Dataset entries
==========

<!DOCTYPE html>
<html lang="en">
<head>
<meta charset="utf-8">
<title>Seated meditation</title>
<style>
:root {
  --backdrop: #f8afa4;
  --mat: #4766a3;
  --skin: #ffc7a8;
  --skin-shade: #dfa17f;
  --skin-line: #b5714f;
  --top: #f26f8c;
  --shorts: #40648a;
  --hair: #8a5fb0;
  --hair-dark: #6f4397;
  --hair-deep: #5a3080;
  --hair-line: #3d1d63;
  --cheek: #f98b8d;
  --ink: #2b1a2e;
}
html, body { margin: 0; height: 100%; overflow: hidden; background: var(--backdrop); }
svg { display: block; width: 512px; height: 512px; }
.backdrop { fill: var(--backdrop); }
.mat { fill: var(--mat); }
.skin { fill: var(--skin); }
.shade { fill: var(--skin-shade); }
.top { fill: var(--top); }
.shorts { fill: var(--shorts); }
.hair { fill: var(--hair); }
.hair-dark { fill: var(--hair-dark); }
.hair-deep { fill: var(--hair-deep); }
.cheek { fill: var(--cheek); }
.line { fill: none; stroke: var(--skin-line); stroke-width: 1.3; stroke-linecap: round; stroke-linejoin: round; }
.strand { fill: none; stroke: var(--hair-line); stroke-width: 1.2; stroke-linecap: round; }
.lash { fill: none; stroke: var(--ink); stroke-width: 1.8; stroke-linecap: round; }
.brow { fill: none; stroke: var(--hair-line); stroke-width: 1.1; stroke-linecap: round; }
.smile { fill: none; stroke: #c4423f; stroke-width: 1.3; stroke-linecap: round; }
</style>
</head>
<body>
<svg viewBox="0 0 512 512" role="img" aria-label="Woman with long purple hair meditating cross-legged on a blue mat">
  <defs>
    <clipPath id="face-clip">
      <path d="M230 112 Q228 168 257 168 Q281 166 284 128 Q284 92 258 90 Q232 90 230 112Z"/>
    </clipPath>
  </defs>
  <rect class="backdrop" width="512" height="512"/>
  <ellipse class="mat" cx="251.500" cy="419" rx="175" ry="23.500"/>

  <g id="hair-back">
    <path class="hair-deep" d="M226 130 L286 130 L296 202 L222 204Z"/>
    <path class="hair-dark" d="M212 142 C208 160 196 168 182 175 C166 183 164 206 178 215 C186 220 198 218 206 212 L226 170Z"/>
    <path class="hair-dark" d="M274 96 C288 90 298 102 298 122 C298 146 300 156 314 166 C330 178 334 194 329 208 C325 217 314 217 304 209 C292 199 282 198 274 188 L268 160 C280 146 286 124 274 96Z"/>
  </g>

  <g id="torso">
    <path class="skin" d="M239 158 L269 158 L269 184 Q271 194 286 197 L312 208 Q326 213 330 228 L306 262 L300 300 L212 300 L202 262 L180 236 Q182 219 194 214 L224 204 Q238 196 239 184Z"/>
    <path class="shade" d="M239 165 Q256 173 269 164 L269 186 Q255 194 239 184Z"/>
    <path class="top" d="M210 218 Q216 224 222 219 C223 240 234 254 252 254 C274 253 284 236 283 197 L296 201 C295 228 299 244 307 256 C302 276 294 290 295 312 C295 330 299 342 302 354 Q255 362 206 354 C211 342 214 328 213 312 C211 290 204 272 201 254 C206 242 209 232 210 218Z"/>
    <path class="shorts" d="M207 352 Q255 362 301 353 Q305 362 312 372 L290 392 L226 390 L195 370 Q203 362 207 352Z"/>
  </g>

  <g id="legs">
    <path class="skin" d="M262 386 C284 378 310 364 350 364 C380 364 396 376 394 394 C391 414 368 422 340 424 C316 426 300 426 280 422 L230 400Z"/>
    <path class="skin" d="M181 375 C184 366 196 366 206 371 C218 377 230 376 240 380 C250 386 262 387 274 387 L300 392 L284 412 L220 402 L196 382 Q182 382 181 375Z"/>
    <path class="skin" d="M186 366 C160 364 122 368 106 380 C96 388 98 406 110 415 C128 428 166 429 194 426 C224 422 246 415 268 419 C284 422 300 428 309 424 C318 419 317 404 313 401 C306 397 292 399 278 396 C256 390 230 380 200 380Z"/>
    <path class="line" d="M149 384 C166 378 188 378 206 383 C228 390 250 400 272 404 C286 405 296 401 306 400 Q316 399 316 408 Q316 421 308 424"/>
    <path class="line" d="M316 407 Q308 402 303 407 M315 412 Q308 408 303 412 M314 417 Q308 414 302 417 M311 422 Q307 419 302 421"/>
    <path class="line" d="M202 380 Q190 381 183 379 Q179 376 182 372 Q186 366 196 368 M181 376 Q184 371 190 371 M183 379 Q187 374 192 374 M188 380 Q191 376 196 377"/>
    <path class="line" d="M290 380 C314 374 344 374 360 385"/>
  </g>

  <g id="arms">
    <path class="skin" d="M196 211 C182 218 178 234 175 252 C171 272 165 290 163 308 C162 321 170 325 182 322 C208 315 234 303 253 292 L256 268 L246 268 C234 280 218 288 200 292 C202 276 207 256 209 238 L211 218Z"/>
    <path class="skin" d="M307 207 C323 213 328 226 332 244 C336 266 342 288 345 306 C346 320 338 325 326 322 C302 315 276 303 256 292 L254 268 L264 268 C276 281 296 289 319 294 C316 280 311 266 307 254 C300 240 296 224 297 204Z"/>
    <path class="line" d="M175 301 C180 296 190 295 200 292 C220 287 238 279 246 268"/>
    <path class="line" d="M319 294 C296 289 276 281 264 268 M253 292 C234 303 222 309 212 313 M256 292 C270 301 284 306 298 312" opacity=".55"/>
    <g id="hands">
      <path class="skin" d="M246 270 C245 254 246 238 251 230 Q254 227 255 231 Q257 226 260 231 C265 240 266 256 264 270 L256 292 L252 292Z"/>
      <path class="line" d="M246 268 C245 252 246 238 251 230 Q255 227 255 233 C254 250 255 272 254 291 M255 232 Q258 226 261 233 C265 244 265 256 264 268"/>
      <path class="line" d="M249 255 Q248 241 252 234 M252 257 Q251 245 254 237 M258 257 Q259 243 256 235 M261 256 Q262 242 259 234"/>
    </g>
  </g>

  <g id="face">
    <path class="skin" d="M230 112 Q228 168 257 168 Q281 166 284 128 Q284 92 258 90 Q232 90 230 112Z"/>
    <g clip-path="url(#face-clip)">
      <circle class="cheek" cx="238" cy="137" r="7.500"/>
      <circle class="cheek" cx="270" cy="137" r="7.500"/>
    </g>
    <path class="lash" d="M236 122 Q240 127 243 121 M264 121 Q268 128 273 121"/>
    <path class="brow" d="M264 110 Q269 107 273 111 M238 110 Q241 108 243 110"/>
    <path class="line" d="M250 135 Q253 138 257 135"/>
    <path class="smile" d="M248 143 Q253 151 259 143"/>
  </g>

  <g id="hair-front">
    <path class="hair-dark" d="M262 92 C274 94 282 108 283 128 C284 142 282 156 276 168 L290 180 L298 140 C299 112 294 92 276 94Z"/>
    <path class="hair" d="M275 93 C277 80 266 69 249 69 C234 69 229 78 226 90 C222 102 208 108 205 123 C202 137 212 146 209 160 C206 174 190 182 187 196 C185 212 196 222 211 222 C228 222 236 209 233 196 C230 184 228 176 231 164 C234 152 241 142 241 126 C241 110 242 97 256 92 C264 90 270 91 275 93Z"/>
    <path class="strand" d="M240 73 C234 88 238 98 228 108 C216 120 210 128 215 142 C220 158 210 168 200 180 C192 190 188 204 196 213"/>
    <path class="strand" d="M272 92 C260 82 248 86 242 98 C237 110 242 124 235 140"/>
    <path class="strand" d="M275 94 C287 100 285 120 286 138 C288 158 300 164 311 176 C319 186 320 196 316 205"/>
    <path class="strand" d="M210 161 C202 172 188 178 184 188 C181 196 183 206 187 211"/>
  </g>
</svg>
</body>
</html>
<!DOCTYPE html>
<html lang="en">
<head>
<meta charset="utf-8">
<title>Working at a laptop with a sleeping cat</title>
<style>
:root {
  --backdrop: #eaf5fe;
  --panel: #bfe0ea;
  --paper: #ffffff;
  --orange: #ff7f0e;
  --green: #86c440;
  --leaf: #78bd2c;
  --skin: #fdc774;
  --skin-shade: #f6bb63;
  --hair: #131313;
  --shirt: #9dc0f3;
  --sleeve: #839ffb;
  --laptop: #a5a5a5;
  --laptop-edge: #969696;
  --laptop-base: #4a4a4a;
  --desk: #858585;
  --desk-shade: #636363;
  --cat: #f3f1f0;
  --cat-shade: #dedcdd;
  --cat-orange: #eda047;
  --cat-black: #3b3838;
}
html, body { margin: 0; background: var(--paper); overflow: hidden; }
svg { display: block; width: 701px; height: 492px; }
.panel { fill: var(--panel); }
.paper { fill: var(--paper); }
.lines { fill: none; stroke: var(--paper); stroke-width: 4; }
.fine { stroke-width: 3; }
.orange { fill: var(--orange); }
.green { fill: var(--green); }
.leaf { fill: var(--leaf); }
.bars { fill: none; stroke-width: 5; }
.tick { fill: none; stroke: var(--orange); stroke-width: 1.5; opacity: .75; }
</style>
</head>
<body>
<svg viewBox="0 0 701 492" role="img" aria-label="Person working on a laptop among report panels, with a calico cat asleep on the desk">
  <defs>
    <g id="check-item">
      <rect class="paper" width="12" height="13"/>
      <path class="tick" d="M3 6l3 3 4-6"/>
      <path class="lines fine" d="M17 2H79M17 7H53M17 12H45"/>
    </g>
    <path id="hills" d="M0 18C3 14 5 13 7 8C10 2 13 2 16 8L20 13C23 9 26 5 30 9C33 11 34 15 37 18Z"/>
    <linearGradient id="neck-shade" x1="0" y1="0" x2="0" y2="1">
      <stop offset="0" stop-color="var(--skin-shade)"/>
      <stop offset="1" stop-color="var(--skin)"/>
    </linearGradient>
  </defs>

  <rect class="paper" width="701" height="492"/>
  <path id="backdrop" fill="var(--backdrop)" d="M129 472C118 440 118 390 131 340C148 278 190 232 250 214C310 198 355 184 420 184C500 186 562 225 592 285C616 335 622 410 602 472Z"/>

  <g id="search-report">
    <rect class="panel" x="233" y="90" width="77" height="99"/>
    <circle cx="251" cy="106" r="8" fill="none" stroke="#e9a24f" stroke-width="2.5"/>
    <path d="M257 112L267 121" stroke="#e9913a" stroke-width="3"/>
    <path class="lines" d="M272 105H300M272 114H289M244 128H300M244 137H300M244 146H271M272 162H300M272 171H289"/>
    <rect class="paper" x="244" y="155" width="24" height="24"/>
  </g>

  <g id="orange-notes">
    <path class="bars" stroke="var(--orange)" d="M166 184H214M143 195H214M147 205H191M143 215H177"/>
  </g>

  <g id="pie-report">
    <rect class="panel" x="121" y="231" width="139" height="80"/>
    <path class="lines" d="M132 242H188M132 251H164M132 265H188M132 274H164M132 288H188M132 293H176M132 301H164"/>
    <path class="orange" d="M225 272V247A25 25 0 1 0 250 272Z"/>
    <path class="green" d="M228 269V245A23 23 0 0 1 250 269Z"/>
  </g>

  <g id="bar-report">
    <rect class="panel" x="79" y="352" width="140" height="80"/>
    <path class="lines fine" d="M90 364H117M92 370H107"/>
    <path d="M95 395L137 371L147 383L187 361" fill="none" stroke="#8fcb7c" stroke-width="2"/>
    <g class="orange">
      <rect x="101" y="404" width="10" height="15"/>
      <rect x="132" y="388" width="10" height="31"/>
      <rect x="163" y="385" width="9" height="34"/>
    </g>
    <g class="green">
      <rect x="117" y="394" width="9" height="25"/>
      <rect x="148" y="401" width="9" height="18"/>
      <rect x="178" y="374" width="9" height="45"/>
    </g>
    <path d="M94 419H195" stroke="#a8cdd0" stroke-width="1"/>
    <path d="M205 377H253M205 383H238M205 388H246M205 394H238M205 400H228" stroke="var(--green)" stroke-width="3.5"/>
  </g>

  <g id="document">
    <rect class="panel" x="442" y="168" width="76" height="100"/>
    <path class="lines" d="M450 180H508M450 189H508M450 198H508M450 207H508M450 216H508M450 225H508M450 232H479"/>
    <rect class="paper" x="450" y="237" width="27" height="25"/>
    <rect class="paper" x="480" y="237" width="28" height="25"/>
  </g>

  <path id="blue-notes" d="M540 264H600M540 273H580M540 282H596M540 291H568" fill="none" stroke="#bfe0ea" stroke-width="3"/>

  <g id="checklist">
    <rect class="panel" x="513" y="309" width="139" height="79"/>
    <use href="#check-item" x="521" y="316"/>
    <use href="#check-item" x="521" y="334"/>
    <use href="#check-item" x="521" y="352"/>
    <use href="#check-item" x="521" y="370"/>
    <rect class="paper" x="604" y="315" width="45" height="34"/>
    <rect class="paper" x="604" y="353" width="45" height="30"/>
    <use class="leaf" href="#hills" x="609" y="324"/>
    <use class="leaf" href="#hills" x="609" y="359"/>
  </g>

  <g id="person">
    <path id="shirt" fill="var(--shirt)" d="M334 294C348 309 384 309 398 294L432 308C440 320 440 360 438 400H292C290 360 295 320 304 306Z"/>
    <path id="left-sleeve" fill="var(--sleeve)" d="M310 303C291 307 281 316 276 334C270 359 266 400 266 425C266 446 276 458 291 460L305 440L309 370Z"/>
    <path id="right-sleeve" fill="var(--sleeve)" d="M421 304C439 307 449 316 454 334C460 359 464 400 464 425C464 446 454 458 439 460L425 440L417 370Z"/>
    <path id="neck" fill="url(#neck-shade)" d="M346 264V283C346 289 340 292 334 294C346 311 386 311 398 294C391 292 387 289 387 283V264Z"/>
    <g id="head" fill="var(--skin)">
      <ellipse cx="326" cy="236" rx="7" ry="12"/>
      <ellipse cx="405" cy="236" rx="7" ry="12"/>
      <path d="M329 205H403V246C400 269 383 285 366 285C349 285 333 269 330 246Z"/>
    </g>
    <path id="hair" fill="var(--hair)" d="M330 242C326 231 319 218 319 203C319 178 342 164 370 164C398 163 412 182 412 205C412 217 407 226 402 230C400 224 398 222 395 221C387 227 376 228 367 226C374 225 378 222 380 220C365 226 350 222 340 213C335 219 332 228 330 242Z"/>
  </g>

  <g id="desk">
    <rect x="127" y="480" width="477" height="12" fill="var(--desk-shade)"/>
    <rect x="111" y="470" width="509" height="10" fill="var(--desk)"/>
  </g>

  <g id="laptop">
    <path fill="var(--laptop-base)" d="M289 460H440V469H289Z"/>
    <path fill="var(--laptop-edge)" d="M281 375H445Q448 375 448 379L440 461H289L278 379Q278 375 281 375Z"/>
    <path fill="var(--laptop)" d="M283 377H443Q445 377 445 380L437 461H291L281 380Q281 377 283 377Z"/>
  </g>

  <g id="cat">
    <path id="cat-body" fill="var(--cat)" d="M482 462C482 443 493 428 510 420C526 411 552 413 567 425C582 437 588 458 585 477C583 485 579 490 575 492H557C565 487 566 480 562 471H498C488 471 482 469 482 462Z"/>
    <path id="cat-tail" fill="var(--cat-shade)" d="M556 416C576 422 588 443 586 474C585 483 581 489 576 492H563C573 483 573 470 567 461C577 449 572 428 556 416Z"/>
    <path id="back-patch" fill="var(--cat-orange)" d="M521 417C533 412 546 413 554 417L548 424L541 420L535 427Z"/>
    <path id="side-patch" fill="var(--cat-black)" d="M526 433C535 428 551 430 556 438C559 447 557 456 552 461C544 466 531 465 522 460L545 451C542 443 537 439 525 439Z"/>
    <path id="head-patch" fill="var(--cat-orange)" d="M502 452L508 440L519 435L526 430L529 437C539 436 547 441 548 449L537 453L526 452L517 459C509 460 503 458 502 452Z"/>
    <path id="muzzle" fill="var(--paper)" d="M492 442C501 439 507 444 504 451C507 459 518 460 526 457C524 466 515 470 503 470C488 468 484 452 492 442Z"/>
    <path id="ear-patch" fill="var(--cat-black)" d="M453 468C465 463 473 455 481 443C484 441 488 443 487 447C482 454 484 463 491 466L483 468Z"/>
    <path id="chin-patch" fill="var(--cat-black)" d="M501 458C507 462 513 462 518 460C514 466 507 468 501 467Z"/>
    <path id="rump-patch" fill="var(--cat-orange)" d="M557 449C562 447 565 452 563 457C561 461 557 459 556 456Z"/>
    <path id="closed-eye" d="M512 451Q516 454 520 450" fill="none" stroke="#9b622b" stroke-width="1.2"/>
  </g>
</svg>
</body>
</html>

==========

## TO DO
Set down nothing but the lines from the one containing "442C501 439 507" through the final line above, exactly as written.

## FINAL ANSWER
    <path id="muzzle" fill="var(--paper)" d="M492 442C501 439 507 444 504 451C507 459 518 460 526 457C524 466 515 470 503 470C488 468 484 452 492 442Z"/>
    <path id="ear-patch" fill="var(--cat-black)" d="M453 468C465 463 473 455 481 443C484 441 488 443 487 447C482 454 484 463 491 466L483 468Z"/>
    <path id="chin-patch" fill="var(--cat-black)" d="M501 458C507 462 513 462 518 460C514 466 507 468 501 467Z"/>
    <path id="rump-patch" fill="var(--cat-orange)" d="M557 449C562 447 565 452 563 457C561 461 557 459 556 456Z"/>
    <path id="closed-eye" d="M512 451Q516 454 520 450" fill="none" stroke="#9b622b" stroke-width="1.2"/>
  </g>
</svg>
</body>
</html>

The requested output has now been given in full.